Record $40M purse bid for Tyson Fury-Dillian Whyte fight

·Combat columnist
·3 min read

Top Rank and Queensbury Promotions jointly bid a record $40 million to win the right to promote a WBC heavyweight title fight between champion Tyson Fury and interim champion Dillian Whyte.

Top Rank president Todd duBoef told Yahoo Sports the fight would be April 23 in the United Kingdom. Frank Warren of Queensbury Promotion said a venue hasn’t been selected, but London’s Wembley Stadium would make the most sense given it holds more than 80,000 people.

Eddie Hearn’s Matchroom Sport was the only other bidder, putting in an offer of $32 million.

Per the WBC regulations, as champion, Fury will get 80 percent of the bid, meaning his purse will be $32 million. Whyte will get 20 percent, or $8 million.

“We’re delighted to have won the purse bid and this is a massive fight over here [in the U.K.],” Warren told Yahoo Sports. “This is a fight people over here really want to see. It’s been three years since Tyson fought over here and it’s also an opportunity to keep Tyson active. With COVID and the arbitration [with Deontay Wilder], he’s only fought once in a couple of years.

“Now, we can get him back in the ring on a more regular basis, and so it’s great from that standpoint, as well.”

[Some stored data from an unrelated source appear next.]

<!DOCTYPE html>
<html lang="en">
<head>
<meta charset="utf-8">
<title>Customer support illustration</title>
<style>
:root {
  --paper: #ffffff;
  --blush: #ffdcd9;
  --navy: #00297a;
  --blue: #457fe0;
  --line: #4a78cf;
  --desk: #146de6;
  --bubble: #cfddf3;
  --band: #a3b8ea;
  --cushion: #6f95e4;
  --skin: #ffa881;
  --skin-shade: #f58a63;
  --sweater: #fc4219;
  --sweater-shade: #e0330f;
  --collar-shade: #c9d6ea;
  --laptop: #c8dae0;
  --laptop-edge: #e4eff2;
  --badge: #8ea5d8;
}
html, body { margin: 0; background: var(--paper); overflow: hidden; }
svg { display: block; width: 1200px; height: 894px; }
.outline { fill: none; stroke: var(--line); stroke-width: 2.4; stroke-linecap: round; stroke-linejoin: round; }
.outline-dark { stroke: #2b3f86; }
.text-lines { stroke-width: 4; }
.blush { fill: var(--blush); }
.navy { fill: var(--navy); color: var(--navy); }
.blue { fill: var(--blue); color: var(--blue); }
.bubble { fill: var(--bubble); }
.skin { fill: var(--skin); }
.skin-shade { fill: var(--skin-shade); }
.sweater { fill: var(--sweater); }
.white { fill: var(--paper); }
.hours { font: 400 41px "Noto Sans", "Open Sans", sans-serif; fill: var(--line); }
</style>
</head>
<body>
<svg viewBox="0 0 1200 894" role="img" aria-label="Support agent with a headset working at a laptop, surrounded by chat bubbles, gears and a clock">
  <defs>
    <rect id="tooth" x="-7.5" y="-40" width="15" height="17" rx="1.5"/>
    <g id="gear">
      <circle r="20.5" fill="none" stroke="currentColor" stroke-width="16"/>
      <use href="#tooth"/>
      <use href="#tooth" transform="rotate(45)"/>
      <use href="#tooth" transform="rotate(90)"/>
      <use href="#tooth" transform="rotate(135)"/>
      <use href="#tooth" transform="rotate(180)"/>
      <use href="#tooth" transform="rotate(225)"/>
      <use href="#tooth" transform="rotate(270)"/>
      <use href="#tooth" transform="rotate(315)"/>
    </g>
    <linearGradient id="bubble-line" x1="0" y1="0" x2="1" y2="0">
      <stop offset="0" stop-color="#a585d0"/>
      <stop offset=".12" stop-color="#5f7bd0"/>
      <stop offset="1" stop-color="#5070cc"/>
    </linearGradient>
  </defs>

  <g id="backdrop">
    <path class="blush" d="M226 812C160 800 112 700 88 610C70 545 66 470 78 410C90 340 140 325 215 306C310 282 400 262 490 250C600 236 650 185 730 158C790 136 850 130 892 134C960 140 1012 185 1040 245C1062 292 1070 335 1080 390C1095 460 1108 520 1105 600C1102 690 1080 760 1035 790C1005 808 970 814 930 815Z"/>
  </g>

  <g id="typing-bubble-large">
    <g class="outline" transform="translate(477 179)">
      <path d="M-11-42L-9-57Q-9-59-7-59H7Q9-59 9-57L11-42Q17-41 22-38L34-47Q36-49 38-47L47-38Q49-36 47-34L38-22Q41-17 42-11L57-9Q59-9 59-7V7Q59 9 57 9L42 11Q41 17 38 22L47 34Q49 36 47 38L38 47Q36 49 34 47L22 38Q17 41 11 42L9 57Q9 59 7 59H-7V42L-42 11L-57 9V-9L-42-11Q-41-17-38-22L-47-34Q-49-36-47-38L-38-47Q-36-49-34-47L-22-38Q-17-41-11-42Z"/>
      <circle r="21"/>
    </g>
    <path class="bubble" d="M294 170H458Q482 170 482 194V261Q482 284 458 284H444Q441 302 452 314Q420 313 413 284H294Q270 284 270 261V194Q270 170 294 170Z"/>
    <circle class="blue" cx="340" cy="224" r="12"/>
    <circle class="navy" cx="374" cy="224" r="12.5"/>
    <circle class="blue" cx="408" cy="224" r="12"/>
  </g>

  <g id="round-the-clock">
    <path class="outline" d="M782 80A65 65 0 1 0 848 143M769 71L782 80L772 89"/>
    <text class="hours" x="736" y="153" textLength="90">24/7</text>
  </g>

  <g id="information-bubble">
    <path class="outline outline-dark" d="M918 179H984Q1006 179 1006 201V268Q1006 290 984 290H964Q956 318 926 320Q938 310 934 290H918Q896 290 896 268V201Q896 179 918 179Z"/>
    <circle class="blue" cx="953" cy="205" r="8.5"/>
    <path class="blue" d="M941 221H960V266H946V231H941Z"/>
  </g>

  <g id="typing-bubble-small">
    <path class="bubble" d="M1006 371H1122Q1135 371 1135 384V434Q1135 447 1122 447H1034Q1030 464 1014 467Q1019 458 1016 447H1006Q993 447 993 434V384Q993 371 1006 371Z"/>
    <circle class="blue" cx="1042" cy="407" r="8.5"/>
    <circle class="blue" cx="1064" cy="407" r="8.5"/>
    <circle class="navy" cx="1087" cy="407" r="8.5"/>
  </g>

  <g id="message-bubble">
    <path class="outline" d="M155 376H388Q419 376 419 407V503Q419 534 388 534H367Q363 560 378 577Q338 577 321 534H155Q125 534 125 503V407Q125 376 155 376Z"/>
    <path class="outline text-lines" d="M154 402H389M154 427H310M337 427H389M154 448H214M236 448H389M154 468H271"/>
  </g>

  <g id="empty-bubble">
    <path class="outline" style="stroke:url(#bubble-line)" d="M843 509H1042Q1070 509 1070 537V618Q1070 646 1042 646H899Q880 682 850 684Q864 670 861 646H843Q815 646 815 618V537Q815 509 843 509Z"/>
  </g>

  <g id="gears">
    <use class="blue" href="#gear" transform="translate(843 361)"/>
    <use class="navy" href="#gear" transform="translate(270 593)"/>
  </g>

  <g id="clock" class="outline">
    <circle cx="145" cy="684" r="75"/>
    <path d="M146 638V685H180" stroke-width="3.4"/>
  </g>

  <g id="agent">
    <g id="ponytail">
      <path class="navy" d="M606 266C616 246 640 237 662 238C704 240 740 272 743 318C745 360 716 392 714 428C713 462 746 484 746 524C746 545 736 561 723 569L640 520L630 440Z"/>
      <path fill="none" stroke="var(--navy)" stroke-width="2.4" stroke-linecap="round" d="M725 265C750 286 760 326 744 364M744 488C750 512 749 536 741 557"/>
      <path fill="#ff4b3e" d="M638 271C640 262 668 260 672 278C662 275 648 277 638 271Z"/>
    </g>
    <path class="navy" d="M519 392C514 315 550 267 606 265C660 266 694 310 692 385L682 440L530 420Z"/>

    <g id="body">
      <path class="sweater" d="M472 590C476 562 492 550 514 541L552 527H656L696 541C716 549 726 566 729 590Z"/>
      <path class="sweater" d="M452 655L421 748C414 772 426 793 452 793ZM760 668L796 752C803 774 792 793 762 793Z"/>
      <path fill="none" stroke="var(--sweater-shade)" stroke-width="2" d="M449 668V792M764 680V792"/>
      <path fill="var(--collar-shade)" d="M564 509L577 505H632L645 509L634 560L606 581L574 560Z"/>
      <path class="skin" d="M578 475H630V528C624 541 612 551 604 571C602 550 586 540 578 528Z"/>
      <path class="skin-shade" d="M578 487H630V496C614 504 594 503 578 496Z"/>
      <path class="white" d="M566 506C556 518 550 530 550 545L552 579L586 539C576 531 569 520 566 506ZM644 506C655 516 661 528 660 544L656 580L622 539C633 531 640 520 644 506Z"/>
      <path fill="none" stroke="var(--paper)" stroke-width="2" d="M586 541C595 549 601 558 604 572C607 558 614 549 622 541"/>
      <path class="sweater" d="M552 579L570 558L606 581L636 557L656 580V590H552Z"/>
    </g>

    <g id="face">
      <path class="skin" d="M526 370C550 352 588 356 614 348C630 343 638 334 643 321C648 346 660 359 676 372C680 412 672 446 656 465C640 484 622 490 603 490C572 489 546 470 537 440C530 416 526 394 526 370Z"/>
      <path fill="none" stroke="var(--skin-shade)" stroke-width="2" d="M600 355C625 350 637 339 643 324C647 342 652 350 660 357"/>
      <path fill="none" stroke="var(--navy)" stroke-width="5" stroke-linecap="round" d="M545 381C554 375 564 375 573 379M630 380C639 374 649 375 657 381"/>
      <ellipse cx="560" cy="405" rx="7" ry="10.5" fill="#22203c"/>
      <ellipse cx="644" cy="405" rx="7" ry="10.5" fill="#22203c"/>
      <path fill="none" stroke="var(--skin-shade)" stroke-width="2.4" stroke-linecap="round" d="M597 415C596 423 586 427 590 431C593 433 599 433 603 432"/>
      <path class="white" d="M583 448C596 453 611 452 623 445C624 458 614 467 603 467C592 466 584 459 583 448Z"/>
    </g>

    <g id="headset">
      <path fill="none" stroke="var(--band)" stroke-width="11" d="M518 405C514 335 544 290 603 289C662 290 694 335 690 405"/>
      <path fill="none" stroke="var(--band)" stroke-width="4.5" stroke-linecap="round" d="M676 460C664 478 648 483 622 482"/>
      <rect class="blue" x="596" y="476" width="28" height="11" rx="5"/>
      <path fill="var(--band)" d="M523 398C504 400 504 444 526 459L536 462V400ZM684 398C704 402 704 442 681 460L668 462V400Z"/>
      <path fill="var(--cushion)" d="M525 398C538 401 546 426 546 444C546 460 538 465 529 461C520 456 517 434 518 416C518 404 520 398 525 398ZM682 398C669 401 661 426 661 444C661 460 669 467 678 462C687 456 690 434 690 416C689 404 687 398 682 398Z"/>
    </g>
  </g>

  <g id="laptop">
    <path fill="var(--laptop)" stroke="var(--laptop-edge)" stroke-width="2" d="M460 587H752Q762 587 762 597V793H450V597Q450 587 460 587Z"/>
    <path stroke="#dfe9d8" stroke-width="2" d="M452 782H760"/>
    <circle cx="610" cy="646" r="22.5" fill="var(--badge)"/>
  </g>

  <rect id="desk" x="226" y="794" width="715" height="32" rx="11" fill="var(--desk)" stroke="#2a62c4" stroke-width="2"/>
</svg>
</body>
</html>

NEW YORK, NEW YORK - DECEMBER 11: Tyson Fury surprises Bob Arum singing him happy birthday at Madison Square Garden on December 11, 2021 in New York City. (Photo by Mikey Williams/Top Rank Inc via Getty Images)
Tyson Fury remains a massive attraction. (Photo by Mikey Williams/Top Rank Inc via Getty Images)

The WBC delayed the purse bid until Friday to give the sides time to negotiate a settlement with White and former champion Anthony Joshua that would have permitted Fury to fight IBF-WBA-WBO champion Oleksandr Usyk next.

Usyk won the titles from Joshua in September, but Joshua had a rematch clause. The WBC had ordered Fury to fight Whyte, so Fury and his team would have needed to buy Joshua out of that position.

But Joshua didn’t accept a reported £15 million offer, and there are few in boxing with the financial resources to pay more than that to someone to not fight. That made it most likely the purse bid will go forward on Friday, and it did at the WBC’s office in Mexico City.

DuBoef said Top Rank and Queensbury are interested in the biggest fights for Fury and that if he defeats Whyte, they’d be interested in a bout against the Usyk-Joshua winner or UFC heavyweight champion Francis Ngannou, if that becomes a possibility.

Ngannou and Fury have gone back and forth online.

“It’s frustrating when there are things the public wants to see that we can’t deliver, so we’re in a position now that we can make the biggest fight for Tyson if he wins this, whether that’s A.J., Usyk, whether Ngannou becomes a possibility, [Deontay] Wilder, whoever,” duBoef said. “We just will look to put the biggest fight on that we can [if Fury wins].”

Warren said if Usyk beats Joshua again in the rematch, he would be the easiest to make a fight with, but said if Joshua wins, they’ll get into talks quickly.

A Fury-Joshua fight was signed last year, but an arbitrator’s decision forced Fury to give Wilder a third fight instead. Fury knocked Wilder out in the 11th round of that fight on Oct. 9 in Las Vegas to retain the WBC belt.

Warren, a member of the International Boxing Hall of Fame, said a Fury-Joshua fight would be one of the biggest ever held.

“But I believe a Fury-Usyk fight would be massive, too,” Warren said.